Questionnaires of Risk Tolerance, Regret, Overconfidence, and Other Investor Propensities
28 Pages Posted: 9 Feb 2010 Last revised: 15 Mar 2012
Date Written: March 10, 2012
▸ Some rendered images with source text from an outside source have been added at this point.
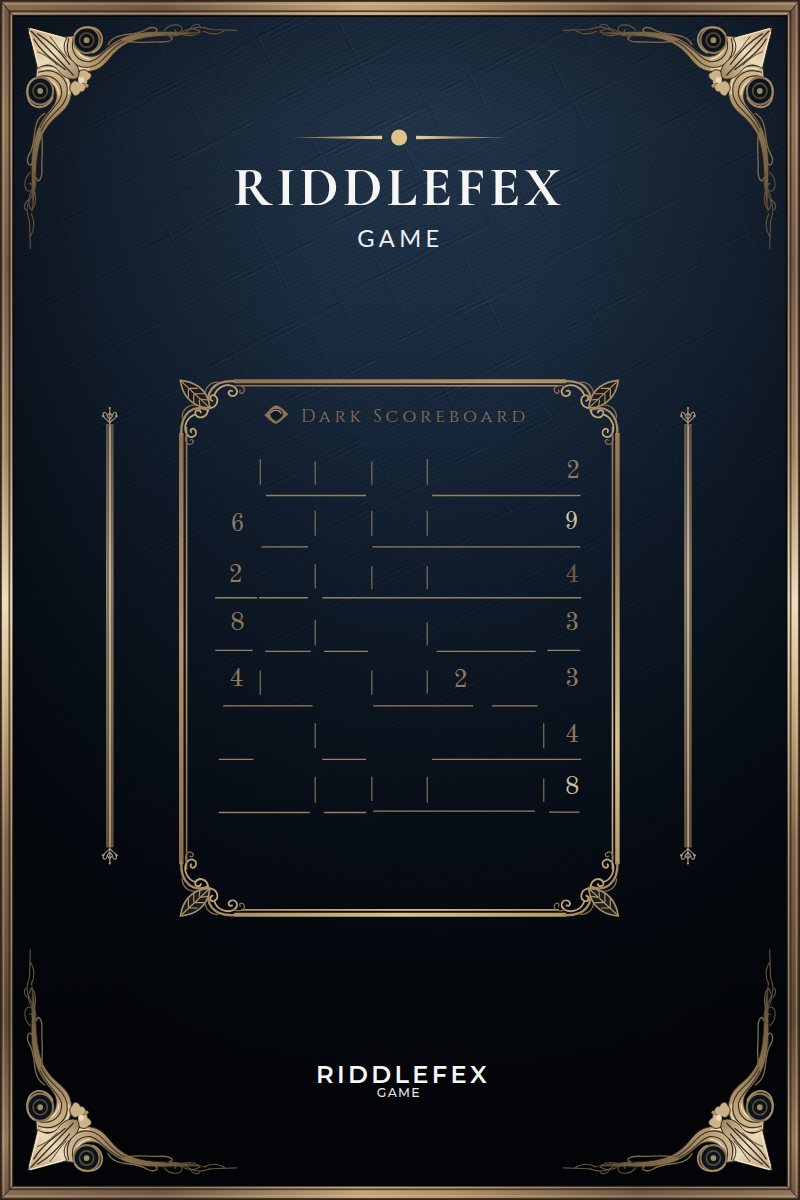
<!DOCTYPE html>
<html lang="en">
<head>
<meta charset="utf-8">
<title>Riddlefex Game – Dark Scoreboard</title>
<link rel="stylesheet" href="https://fonts.googleapis.com/css2?family=Cinzel:wght@400;500&family=Cormorant+Garamond:wght@600;700&family=Lato:wght@400&family=Montserrat:wght@500;600&family=Old+Standard+TT&display=swap">
<style>
:root {
  --ink: #05080d;
  --hollow: #0c141e;
  --white: #f6f6f4;
  --gold-light: #ead8b4;
  --gold: #b99a6c;
  --bronze: #7d6549;
  --bronze-dark: #3d3023;
  --rule: #95815f;
}
html, body { margin: 0; background: var(--ink); overflow: hidden; }
.poster { display: block; width: 800px; height: 1200px; overflow: hidden; }
.poster svg { display: block; width: 800px; height: 1200px; }
.title { font: 700 63px "Cormorant Garamond", serif; fill: var(--white); }
.subtitle { font: 400 26.5px "Lato", sans-serif; fill: #eceff2; }
.board-title { font: 400 20px "Cinzel", serif; fill: #8b755a; }
.footer-name { font: 600 27px "Montserrat", sans-serif; fill: var(--white); }
.footer-sub { font: 500 14px "Montserrat", sans-serif; fill: #e4e4e2; }
.scores { font: 400 28px "Old Standard TT", serif; fill: #8d7a5e; text-anchor: middle; }
.scores .bright { fill: #cfc0a2; }
.scores .faint { fill: #6c5c46; }
.row-lines { stroke: var(--rule); stroke-width: 1.5; fill: none; }
.col-lines { stroke: #82745d; stroke-width: 1.3; fill: none; }
.line { fill: none; stroke-linecap: round; stroke-linejoin: round; }
.groove { fill: none; stroke: var(--bronze-dark); stroke-linecap: round; }
</style>
</head>
<body>
<main class="poster">
<svg viewBox="0 0 896 1344" xmlns="http://www.w3.org/2000/svg">
  <defs>
    <linearGradient id="night" x1="0" y1="0" x2="0" y2="1">
      <stop offset="0" stop-color="#1a293a"/>
      <stop offset=".1" stop-color="#203247"/>
      <stop offset=".25" stop-color="#1b2c40"/>
      <stop offset=".42" stop-color="#132133"/>
      <stop offset=".6" stop-color="#0d1825"/>
      <stop offset=".75" stop-color="#080e16"/>
      <stop offset=".88" stop-color="#04070b"/>
      <stop offset="1" stop-color="#020306"/>
    </linearGradient>
    <radialGradient id="vignette" gradientUnits="userSpaceOnUse" cx="480" cy="330" r="560" gradientTransform="translate(480 330) scale(1 1.75) translate(-480 -330)">
      <stop offset=".2" stop-color="#03060b" stop-opacity="0"/>
      <stop offset=".65" stop-color="#03060b" stop-opacity=".4"/>
      <stop offset="1" stop-color="#020408" stop-opacity=".8"/>
    </radialGradient>
    <linearGradient id="weave-fade" x1="0" y1="0" x2="0" y2="1">
      <stop offset="0" stop-color="#fff"/>
      <stop offset=".45" stop-color="#999"/>
      <stop offset=".85" stop-color="#222"/>
      <stop offset="1" stop-color="#000"/>
    </linearGradient>
    <mask id="weave-mask"><rect width="896" height="1344" fill="url(#weave-fade)"/></mask>
    <pattern id="weave" width="5" height="5" patternUnits="userSpaceOnUse" patternTransform="rotate(-24)">
      <path d="M0 1H5" stroke="#8fb0d0" stroke-width=".7" opacity=".1"/>
      <path d="M1 0V5" stroke="#000" stroke-width=".7" opacity=".13"/>
    </pattern>
    <pattern id="scratches" width="190" height="150" patternUnits="userSpaceOnUse" patternTransform="rotate(-28)">
      <g fill="none" stroke-width="1.2">
        <path d="M8 22H130M60 28H180M20 96H120M90 102H186M40 134H96" stroke="#000812" opacity=".26"/>
        <path d="M8 24H130M60 30H180M20 98H120M90 104H186" stroke="#9db8d4" opacity=".07"/>
        <path d="M44 6V72M132 50V140M176 10V64" stroke="#000812" opacity=".2"/>
        <path d="M46 6V72M134 50V140" stroke="#9db8d4" opacity=".06"/>
      </g>
    </pattern>

    <linearGradient id="frame-side" gradientUnits="userSpaceOnUse" x1="0" y1="0" x2="0" y2="1344">
      <stop offset="0" stop-color="#6d5443"/>
      <stop offset=".1" stop-color="#94765a"/>
      <stop offset=".22" stop-color="#735a48"/>
      <stop offset=".38" stop-color="#a58767"/>
      <stop offset=".5" stop-color="#eddcbc"/>
      <stop offset=".58" stop-color="#cfb287"/>
      <stop offset=".7" stop-color="#80654a"/>
      <stop offset=".85" stop-color="#5c4733"/>
      <stop offset=".95" stop-color="#94795a"/>
      <stop offset="1" stop-color="#6d5640"/>
    </linearGradient>
    <linearGradient id="frame-end" gradientUnits="userSpaceOnUse" x1="0" y1="0" x2="896" y2="0">
      <stop offset="0" stop-color="#8a6d52"/>
      <stop offset=".2" stop-color="#705743"/>
      <stop offset=".45" stop-color="#c4a67b"/>
      <stop offset=".55" stop-color="#b59569"/>
      <stop offset=".8" stop-color="#6f5742"/>
      <stop offset="1" stop-color="#93775b"/>
    </linearGradient>

    <linearGradient id="scroll-gold" gradientUnits="userSpaceOnUse" x1="60" y1="30" x2="266" y2="60">
      <stop offset="0" stop-color="#dcc8a2"/>
      <stop offset=".2" stop-color="#bfa47a"/>
      <stop offset=".4" stop-color="#86704f"/>
      <stop offset="1" stop-color="#4a3d2e"/>
    </linearGradient>
    <linearGradient id="leaf-gold" x1="0" y1="0" x2="1" y2="1">
      <stop offset="0" stop-color="#b99b70"/>
      <stop offset=".5" stop-color="#ecdcba"/>
      <stop offset="1" stop-color="#9a7e58"/>
    </linearGradient>
    <linearGradient id="panel-gold" gradientUnits="userSpaceOnUse" x1="200" y1="424" x2="694" y2="1028">
      <stop offset="0" stop-color="#86694b"/>
      <stop offset=".3" stop-color="#b6966a"/>
      <stop offset=".55" stop-color="#8a6e4d"/>
      <stop offset=".8" stop-color="#dcc28f"/>
      <stop offset="1" stop-color="#a98a5c"/>
    </linearGradient>
    <linearGradient id="bar-gold" x1="0" y1="0" x2="0" y2="1">
      <stop offset="0" stop-color="#77695a"/>
      <stop offset=".35" stop-color="#b9a888"/>
      <stop offset=".65" stop-color="#a28d69"/>
      <stop offset="1" stop-color="#7a6547"/>
    </linearGradient>
    <linearGradient id="title-gold" gradientUnits="userSpaceOnUse" x1="323" y1="0" x2="571" y2="0">
      <stop offset="0" stop-color="#6e5a3c"/>
      <stop offset=".4" stop-color="#e6cc8c"/>
      <stop offset=".6" stop-color="#e6cc8c"/>
      <stop offset="1" stop-color="#6e5a3c"/>
    </linearGradient>

    <g id="scroll-half">
      <path fill="url(#scroll-gold)" stroke="#2a2118" stroke-width="1" d="M72 41C65 62 77 83 101 80C121 77 121 60 142 49C168 36 202 44 232 35C204 38 168 30 140 41C118 50 115 64 101 63C89 62 82 53 87 40Z"/>
      <path class="groove" stroke-width="1.2" d="M77 43C71 62 83 78 101 75C117 72 119 56 140 46M82 43C78 58 87 70 101 69C112 67 117 54 136 45"/>
      <path class="line" stroke="#f3e6c9" stroke-width="1.2" d="M74 47C69 62 80 80 100 77M84 46C83 56 91 66 101 66"/>
      <circle cx="97" cy="45" r="14.5" fill="var(--hollow)" stroke="#8a7354" stroke-width="2.4"/>
      <circle cx="97" cy="45" r="8" fill="none" stroke="#5d4c37" stroke-width="1.8"/>
      <circle cx="97" cy="45" r="3.2" fill="#a58b63"/>
      <path class="line" stroke="#a68d67" stroke-width="2" d="M84 38C90 28 108 28 113 38C117 46 112 56 104 59"/>
      <path class="line" stroke="#7d6a4d" stroke-width="1.5" d="M121 50C130 34 150 42 164 33C172 28 180 33 174 36M138 45C150 50 166 46 182 47C192 47 196 42 190 41"/>
      <g class="line" stroke="#65543d" stroke-width="1.2">
        <path d="M184 34C190 26 204 26 204 33C203 38 195 37 196 33"/>
        <path d="M200 37C210 42 220 40 224 35C216 30 208 32 204 36"/>
        <path d="M186 38C192 42 202 40 208 36C220 28 226 30 236 33L265 34M228 35C238 40 246 38 252 34M214 31C216 27 222 26 224 29"/>
      </g>
      <path d="M86 84C88 78 96 76 99 81C104 82 103 88 98 90C99 95 92 98 89 94Z" fill="#cbb287" stroke="#3a2e20" stroke-width="1"/>
    </g>
    <g id="corner-scroll">
      <use href="#scroll-half"/>
      <use href="#scroll-half" transform="matrix(0 1.05 1 0 0 0)"/>
      <path fill="url(#leaf-gold)" stroke="#2a2118" stroke-width="1" d="M31 31L75 42C69 52 72 61 81 68C90 75 90 84 86 88C80 90 73 88 67 81C60 72 52 70 42 77Z"/>
      <path class="groove" stroke-width="1.5" d="M35 35L82 84M42 38C56 46 66 56 78 72M38 44C46 58 58 66 73 78"/>
      <path class="groove" stroke-width="1" d="M56 41C62 48 66 56 74 64M42 58C48 60 56 65 64 73"/>
      <path class="line" stroke="#f6ecd4" stroke-width="1.4" d="M34 32L70 42M33 36L43 71"/>
      <circle cx="91" cy="90" r="3.4" fill="#ead8b4"/>
      <circle cx="97" cy="96" r="2.2" fill="#a98e66"/>
    </g>

    <g id="panel-half">
      <path class="line" stroke="#a88a62" stroke-width="2.6" d="M35 33C29 17 38 2 62 3"/>
      <path class="line" stroke="#c3a678" stroke-width="2" d="M35 33C44 32 46 22 40 19C35 17 34 24 38 25M40 19C43 9 54 5 62 9C69 14 64 22 58 19C54 16 57 12 60 14"/>
      <path class="line" stroke="#8a7050" stroke-width="1.4" d="M62 9C70 6 76 10 73 15C71 18 67 16 69 13M30 22C28 12 34 4 44 4"/>
    </g>
    <g id="panel-corner">
      <use href="#panel-half"/>
      <use href="#panel-half" transform="matrix(0 1 1 0 0 0)"/>
      <path d="M2 2C14 3 33 9 35 33C12 32 4 16 2 2Z" fill="#1a1c1f" stroke="#ab8e65" stroke-width="1.8"/>
      <path class="line" stroke="#b5976b" stroke-width="1.3" d="M4 4L34 32M12 11L21 11M18 17L28 17M24 23L32 24M11 12L11 21M17 18L17 27M23 24L24 31"/>
    </g>

    <g id="finial">
      <path class="line" stroke="#a3957b" stroke-width="1.3" d="M0 20V1M0 6L3 10L0 14L-3 10ZM-7 10C-9 5 -4 4 -3 9M7 10C9 5 4 4 3 9M-7 10C-6 14 -2 14 0 18C2 14 6 14 7 10"/>
      <circle r="1.3" cy="1" fill="#a3957b"/>
      <circle r="1.4" cx="-7.5" cy="10" fill="#a3957b"/>
      <circle r="1.4" cx="7.5" cy="10" fill="#a3957b"/>
    </g>
    <g id="side-bar">
      <use href="#finial" y="456"/>
      <use href="#finial" transform="translate(0 968) scale(1 -1)"/>
      <rect x="-4" y="475" width="8" height="474" fill="url(#bar-gold)"/>
      <path d="M-2 476V948M2.4 476V948" stroke="#37302a" stroke-width="1"/>
      <path d="M.2 476V948" stroke="#d9c9a6" stroke-width="1.4" opacity=".7"/>
    </g>
  </defs>

  <g id="background">
    <rect width="896" height="1344" fill="url(#night)"/>
    <g mask="url(#weave-mask)">
      <rect width="896" height="1344" fill="url(#weave)"/>
      <rect width="896" height="1344" fill="url(#scratches)"/>
    </g>
    <rect width="896" height="1344" fill="url(#vignette)"/>
  </g>

  <g id="outer-frame">
    <path d="M0 0L15 18V1328L0 1344ZM896 0L881 18V1328L896 1344Z" fill="url(#frame-side)"/>
    <path d="M0 0H896L881 18H15ZM0 1344H896L881 1328H15Z" fill="url(#frame-end)"/>
    <g fill="none">
      <rect x="1" y="1" width="894" height="1342" stroke="#30241b" stroke-width="2"/>
      <rect x="4" y="4.5" width="888" height="1335" stroke="#f1dfbd" stroke-opacity=".35" stroke-width="1.5"/>
      <rect x="10.5" y="12.5" width="875" height="1319.5" stroke="#33271d" stroke-opacity=".75" stroke-width="2"/>
      <rect x="12.8" y="15.2" width="870.4" height="1314.2" stroke="#f1dfbd" stroke-opacity=".35" stroke-width="1.4"/>
      <rect x="15" y="18" width="866" height="1310" stroke="#06090e" stroke-width="2"/>
    </g>
    <path d="M0 0L15 18M896 0L881 18M0 1344L15 1328M896 1344L881 1328" stroke="#33271d" stroke-width="1"/>
  </g>

  <g id="corner-ornaments">
    <use href="#corner-scroll"/>
    <use href="#corner-scroll" transform="translate(896 0) scale(-1 1)"/>
    <use href="#corner-scroll" transform="translate(0 1342) scale(1 -1)"/>
    <use href="#corner-scroll" transform="translate(896 1342) scale(-1 -1)"/>
  </g>

  <g id="masthead">
    <path d="M323 154L428 152V156ZM571 154L466 152V156Z" fill="url(#title-gold)"/>
    <circle cx="447" cy="154" r="9" fill="#dcc388"/>
    <text class="title" x="261" y="230" textLength="367" lengthAdjust="spacing">RIDDLEFEX</text>
    <text class="subtitle" x="400" y="277" textLength="92" lengthAdjust="spacing">GAME</text>
  </g>

  <use href="#side-bar" x="123"/>
  <use href="#side-bar" x="770.5"/>

  <g id="scoreboard">
    <g id="panel-frame" fill="none" stroke="url(#panel-gold)">
      <path stroke-width="5" d="M203 485V968M691.500 485V968"/>
      <path stroke-width="1.8" d="M209 478V974M686 478V974"/>
      <path stroke-width="4.500" d="M262 427L634 427.010M262 1024.500L634 1024.510"/>
      <path stroke-width="1.8" d="M270 432L626 432.010M270 1019L626 1019.010"/>
    </g>
    <use href="#panel-corner" transform="translate(200 424)"/>
    <use href="#panel-corner" transform="translate(694.5 424) scale(-1 1)"/>
    <use href="#panel-corner" transform="translate(200 1028) scale(1 -1)"/>
    <use href="#panel-corner" transform="translate(694.5 1028) scale(-1 -1)"/>

    <g id="board-heading">
      <path d="M296 465C301 461 304 455 309 454C314 455 319 460 323 464C318 468 314 473 309 475C304 473 301 469 296 465Z" fill="#8a7356"/>
      <path d="M309 458C314 458 317 461 317 464.500C316 468 313 469 309 472C306 469 303 468 303 464.500C303 461 305 458 309 458Z" fill="#0f1926"/>
      <path class="line" d="M304 462C307 458 313 459 315 463" stroke="#c4ab80" stroke-width="1.2"/>
      <text class="board-title" x="337" y="473" textLength="251" lengthAdjust="spacing">Dark Scoreboard</text>
    </g>

    <path class="row-lines" d="M298 555H410M484 555H650M293 612.500H345M417 612.500H650M241 669.500H288M290 669.500H345M361 669.500H651M241 728.500H283M297 729.500H348M363 729.500H412M489 729.500H600M613 728.500H650M250 790.500H350M418 790.500H530M551 790.500H602M245 850.500H284M361 850.500H410M484 850.500H651M245 910H347M363 910H410M418 908.500H599M615 909.500H649"/>
    <path class="col-lines" d="M291.500 514V543M353 517V543M416.500 517V543M478.500 514V543M353 572V600M416.500 572V600M478.500 572V600M353 632V659M416.500 634V660M478.500 634V660M353 694V723M478.500 697V723M291.500 751V778M416.500 751V778M478.500 751V777M353 810V838M609 810V838M353 870V899M416.500 870V897M478.500 870V899M609 872V898"/>

    <g class="scores">
      <text x="642" y="535">2</text>
      <text x="266" y="595">6</text><text class="bright" x="640" y="593">9</text>
      <text x="264" y="652">2</text><text class="faint" x="641" y="652">4</text>
      <text x="266" y="706">8</text><text x="641" y="706">3</text>
      <text x="265" y="768">4</text><text x="516" y="769">2</text><text x="641" y="768">3</text>
      <text x="641" y="831">4</text>
      <text class="bright" x="641" y="889">8</text>
    </g>
  </g>

  <g id="footer">
    <text class="footer-name" x="354" y="1213" textLength="191" lengthAdjust="spacing">RIDDLEFEX</text>
    <text class="footer-sub" x="422" y="1229" textLength="48" lengthAdjust="spacing">GAME</text>
  </g>
</svg>
</main>
</body>
</html>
Typical risk questionnaires aimed at helping advisors guide investors are deficient in five ways. First, each investor has a multitude of risk tolerances, one for each goal and its mental account. Probes for one global risk tolerance miss that multitude. Second, the links between answers to questions in risk questionnaires and recommended portfolio allocations are governed by opaque rules of thumb rather than by transparent theory. Third, investors' risk tolerance varies by circumstances and associated emotions. Failure to account for such variations biases assessments of risk tolerance. Fourth, risk tolerance varies when assessed in foresight or hindsight. Hindsight amplifies regret. Investors with high propensity for hindsight and regret might claim, in hindsight, that advisors have overstated their risk tolerance. Fifth, investor propensities other than risk tolerance and regret matter to advisors as they guide investors. We discuss these deficiencies and offer remedies, based on a survey of more than 2,500 people.
Keywords: Risk tolerance, Overconfidence, Hindsight, Regret, Trust, Maximization, Portfolio Theory, Behavioral Finance, Financial Advisors
JEL Classification: D81, G00, G11
Suggested Citation: Suggested Citation